**PROBLEM:** Set down, exactly as written, the lines from the top of the data to the line that holds "283C163 270 169", and omit the pictures.

══ MATERIAL TO PROCESS

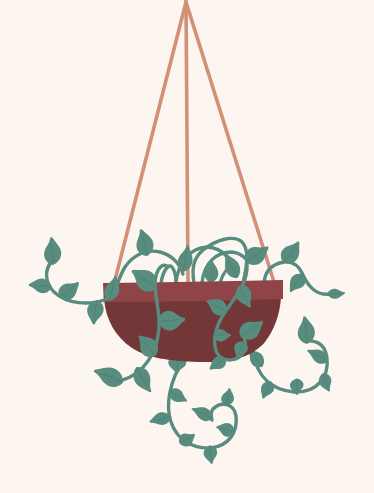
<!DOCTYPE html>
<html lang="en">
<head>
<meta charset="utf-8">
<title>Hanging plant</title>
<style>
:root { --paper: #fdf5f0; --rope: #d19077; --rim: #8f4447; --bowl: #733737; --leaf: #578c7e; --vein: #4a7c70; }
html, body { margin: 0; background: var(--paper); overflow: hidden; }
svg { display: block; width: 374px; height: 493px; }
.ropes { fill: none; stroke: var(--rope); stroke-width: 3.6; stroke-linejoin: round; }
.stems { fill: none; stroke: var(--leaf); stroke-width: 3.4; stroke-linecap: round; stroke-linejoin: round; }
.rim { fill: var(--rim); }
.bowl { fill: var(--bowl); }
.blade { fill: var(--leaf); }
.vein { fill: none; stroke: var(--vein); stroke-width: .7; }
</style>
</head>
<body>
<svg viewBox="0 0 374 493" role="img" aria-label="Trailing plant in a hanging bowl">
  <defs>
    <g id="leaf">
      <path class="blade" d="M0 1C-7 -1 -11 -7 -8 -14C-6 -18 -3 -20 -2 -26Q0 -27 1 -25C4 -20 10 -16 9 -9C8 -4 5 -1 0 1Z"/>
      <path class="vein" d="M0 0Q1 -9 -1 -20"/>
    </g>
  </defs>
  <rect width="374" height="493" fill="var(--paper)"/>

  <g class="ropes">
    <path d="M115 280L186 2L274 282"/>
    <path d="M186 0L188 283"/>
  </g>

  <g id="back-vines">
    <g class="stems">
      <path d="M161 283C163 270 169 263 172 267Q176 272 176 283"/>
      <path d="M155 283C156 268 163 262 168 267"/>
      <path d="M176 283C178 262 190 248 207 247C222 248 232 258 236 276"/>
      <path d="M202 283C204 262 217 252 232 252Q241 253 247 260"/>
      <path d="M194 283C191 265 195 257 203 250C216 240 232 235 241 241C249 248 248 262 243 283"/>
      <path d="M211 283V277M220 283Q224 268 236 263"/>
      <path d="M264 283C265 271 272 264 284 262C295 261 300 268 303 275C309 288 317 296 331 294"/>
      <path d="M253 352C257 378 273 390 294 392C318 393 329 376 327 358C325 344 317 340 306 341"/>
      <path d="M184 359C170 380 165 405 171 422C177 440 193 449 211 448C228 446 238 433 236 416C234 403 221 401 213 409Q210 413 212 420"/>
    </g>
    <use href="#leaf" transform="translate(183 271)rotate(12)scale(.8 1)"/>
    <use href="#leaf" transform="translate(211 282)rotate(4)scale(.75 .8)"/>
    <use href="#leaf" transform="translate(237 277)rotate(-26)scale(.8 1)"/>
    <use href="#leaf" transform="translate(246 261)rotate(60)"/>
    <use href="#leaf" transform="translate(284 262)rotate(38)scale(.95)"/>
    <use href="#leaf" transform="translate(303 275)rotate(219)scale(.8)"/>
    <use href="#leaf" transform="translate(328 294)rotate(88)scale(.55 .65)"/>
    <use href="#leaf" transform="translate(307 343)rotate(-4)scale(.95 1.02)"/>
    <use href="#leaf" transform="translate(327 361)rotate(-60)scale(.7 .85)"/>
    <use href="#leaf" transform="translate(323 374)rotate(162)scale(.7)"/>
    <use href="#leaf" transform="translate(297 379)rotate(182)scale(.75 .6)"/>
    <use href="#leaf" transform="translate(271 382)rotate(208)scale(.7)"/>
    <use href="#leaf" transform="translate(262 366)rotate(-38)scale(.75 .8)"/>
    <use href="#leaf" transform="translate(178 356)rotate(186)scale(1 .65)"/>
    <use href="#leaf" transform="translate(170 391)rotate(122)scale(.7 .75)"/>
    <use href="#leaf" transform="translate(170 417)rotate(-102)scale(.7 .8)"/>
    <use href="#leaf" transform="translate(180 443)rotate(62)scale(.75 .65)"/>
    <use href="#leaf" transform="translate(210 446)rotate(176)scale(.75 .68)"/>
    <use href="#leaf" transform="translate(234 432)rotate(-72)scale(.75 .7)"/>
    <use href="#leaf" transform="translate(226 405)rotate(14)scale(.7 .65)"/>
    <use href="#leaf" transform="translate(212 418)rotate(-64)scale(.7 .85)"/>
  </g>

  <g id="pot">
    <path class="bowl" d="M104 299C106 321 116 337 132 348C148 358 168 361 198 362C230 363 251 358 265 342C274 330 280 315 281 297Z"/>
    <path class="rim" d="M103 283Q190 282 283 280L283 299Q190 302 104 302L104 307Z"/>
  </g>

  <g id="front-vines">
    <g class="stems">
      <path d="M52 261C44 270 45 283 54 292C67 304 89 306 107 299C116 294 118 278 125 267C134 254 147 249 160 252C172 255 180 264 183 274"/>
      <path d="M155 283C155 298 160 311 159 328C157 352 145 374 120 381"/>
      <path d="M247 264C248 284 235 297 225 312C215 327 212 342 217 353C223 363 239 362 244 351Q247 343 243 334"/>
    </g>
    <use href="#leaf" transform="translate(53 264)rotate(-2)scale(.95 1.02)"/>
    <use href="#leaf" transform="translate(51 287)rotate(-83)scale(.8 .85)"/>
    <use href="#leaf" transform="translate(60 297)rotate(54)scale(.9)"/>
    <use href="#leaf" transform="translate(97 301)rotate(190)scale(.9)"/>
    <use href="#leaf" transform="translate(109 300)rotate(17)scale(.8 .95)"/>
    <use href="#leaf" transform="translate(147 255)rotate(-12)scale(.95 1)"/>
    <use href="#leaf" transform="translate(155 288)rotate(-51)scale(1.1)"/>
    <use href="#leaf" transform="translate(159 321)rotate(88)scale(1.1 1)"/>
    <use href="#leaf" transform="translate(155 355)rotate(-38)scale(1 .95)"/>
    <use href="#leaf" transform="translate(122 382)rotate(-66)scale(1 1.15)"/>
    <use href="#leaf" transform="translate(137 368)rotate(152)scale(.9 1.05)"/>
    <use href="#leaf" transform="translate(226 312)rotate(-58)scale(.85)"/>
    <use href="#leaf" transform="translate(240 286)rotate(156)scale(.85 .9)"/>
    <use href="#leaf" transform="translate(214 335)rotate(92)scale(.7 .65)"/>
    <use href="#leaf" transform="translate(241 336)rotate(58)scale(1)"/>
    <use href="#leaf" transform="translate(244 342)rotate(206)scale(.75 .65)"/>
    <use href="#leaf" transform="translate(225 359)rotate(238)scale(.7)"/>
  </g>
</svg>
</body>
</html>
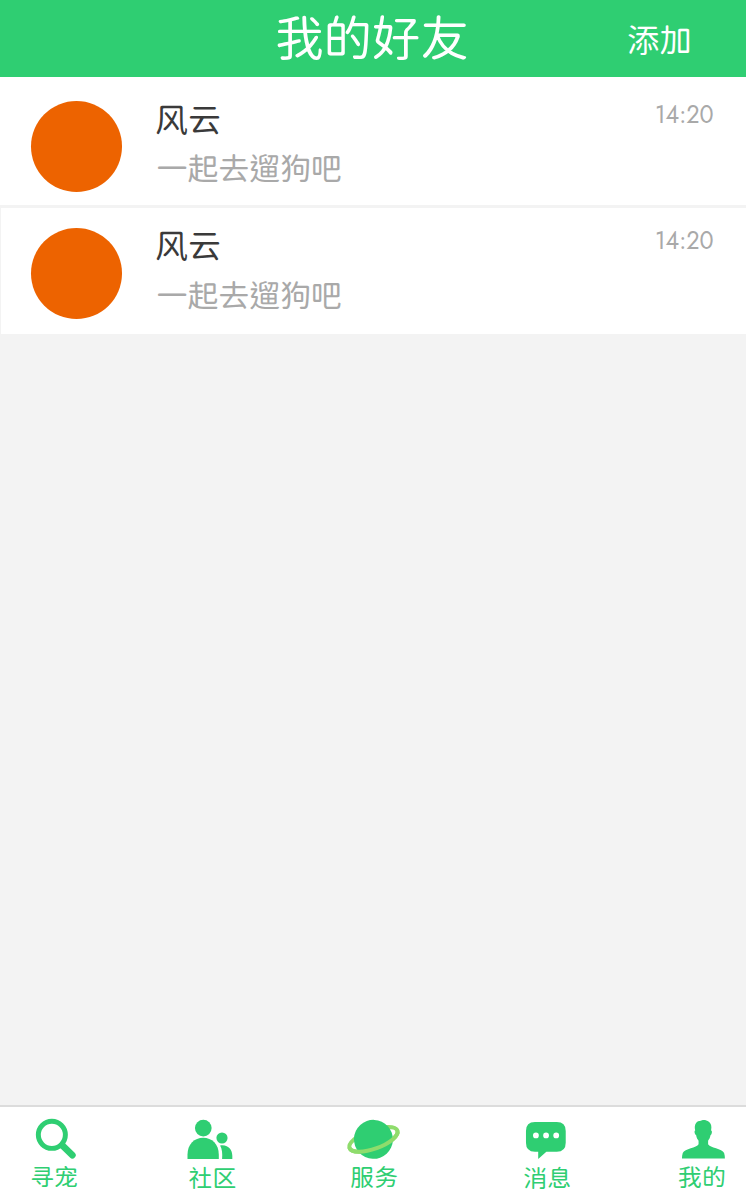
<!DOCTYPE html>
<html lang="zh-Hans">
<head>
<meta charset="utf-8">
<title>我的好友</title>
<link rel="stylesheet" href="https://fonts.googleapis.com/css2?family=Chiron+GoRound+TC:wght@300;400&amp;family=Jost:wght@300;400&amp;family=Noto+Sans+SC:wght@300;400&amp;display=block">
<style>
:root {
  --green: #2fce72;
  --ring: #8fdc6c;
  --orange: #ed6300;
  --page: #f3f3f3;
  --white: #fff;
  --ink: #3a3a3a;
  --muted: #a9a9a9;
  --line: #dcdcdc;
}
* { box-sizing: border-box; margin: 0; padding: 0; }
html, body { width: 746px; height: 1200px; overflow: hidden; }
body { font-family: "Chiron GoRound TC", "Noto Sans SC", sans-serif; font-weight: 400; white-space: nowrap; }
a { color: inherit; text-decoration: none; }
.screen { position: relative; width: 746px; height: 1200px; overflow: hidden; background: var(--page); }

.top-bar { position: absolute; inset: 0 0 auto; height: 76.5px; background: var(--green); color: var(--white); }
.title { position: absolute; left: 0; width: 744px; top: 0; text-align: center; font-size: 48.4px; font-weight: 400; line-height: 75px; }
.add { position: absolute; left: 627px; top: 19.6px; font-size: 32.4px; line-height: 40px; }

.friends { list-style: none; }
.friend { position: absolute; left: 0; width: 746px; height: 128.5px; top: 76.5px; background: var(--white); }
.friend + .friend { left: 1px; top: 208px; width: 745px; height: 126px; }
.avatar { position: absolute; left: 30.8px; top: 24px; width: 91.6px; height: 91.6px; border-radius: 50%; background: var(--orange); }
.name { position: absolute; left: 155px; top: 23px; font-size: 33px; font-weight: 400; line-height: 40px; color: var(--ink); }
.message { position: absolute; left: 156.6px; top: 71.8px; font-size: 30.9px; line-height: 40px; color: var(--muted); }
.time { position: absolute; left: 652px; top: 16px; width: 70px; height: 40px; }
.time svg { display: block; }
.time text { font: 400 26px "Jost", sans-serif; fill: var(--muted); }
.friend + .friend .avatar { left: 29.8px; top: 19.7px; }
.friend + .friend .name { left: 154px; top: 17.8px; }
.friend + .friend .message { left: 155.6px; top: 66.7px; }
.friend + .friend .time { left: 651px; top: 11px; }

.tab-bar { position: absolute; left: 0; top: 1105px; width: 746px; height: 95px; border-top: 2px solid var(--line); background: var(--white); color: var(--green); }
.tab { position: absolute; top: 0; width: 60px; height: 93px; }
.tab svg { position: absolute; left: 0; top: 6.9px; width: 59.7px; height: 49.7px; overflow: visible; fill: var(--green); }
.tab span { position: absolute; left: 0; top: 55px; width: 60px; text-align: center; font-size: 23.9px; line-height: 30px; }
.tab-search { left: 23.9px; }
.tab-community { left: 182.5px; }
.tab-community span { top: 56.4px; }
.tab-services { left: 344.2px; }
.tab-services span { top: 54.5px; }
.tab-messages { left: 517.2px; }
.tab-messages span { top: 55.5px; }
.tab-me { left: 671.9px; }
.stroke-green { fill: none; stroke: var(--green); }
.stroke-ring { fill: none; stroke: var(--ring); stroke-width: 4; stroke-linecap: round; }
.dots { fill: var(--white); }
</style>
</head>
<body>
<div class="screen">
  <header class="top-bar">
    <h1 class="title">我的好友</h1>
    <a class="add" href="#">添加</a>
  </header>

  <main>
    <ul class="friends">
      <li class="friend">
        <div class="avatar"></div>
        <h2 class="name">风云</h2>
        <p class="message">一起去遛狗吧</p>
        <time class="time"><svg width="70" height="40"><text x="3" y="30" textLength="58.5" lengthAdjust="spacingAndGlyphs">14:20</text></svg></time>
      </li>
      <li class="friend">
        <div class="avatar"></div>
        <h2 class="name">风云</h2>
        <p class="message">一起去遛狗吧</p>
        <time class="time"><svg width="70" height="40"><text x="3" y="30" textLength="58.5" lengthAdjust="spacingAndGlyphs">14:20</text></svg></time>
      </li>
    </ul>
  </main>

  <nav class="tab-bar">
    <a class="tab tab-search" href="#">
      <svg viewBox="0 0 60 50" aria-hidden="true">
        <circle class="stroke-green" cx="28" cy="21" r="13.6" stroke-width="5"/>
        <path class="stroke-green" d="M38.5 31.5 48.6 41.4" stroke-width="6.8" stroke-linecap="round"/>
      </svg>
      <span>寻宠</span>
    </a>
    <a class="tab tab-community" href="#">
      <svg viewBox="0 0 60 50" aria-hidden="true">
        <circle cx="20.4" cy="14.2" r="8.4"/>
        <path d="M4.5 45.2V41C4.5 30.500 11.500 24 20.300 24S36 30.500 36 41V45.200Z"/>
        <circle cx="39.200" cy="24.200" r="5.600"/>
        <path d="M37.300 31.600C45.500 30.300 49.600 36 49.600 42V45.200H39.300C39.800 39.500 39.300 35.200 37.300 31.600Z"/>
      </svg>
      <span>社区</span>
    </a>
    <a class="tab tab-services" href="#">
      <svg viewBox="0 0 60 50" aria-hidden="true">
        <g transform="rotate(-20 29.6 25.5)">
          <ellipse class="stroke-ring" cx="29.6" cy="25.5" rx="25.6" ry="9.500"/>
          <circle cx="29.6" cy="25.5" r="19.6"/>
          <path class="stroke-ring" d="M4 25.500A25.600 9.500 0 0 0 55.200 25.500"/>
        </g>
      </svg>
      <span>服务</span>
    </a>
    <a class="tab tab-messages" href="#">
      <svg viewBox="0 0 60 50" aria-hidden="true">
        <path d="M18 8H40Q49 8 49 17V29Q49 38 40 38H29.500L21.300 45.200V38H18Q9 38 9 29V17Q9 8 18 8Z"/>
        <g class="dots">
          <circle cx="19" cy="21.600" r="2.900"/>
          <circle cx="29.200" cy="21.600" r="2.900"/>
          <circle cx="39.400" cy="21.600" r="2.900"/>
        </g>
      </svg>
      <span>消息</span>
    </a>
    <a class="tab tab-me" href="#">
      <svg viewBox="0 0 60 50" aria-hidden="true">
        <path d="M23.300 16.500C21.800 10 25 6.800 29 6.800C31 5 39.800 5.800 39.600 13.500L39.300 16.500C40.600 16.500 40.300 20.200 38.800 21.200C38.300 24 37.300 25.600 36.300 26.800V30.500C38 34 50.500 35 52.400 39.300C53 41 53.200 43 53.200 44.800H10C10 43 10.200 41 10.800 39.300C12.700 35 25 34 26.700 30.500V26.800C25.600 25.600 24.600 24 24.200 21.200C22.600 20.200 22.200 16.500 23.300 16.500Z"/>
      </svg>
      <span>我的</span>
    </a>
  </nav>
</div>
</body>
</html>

════

**TASK OUTPUT:**
<!DOCTYPE html>
<html lang="en">
<head>
<meta charset="utf-8">
<title>Hanging plant</title>
<style>
:root { --paper: #fdf5f0; --rope: #d19077; --rim: #8f4447; --bowl: #733737; --leaf: #578c7e; --vein: #4a7c70; }
html, body { margin: 0; background: var(--paper); overflow: hidden; }
svg { display: block; width: 374px; height: 493px; }
.ropes { fill: none; stroke: var(--rope); stroke-width: 3.6; stroke-linejoin: round; }
.stems { fill: none; stroke: var(--leaf); stroke-width: 3.4; stroke-linecap: round; stroke-linejoin: round; }
.rim { fill: var(--rim); }
.bowl { fill: var(--bowl); }
.blade { fill: var(--leaf); }
.vein { fill: none; stroke: var(--vein); stroke-width: .7; }
</style>
</head>
<body>
<svg viewBox="0 0 374 493" role="img" aria-label="Trailing plant in a hanging bowl">
  <defs>
    <g id="leaf">
      <path class="blade" d="M0 1C-7 -1 -11 -7 -8 -14C-6 -18 -3 -20 -2 -26Q0 -27 1 -25C4 -20 10 -16 9 -9C8 -4 5 -1 0 1Z"/>
      <path class="vein" d="M0 0Q1 -9 -1 -20"/>
    </g>
  </defs>
  <rect width="374" height="493" fill="var(--paper)"/>

  <g class="ropes">
    <path d="M115 280L186 2L274 282"/>
    <path d="M186 0L188 283"/>
  </g>

  <g id="back-vines">
    <g class="stems">
      <path d="M161 283C163 270 169 263 172 267Q176 272 176 283"/>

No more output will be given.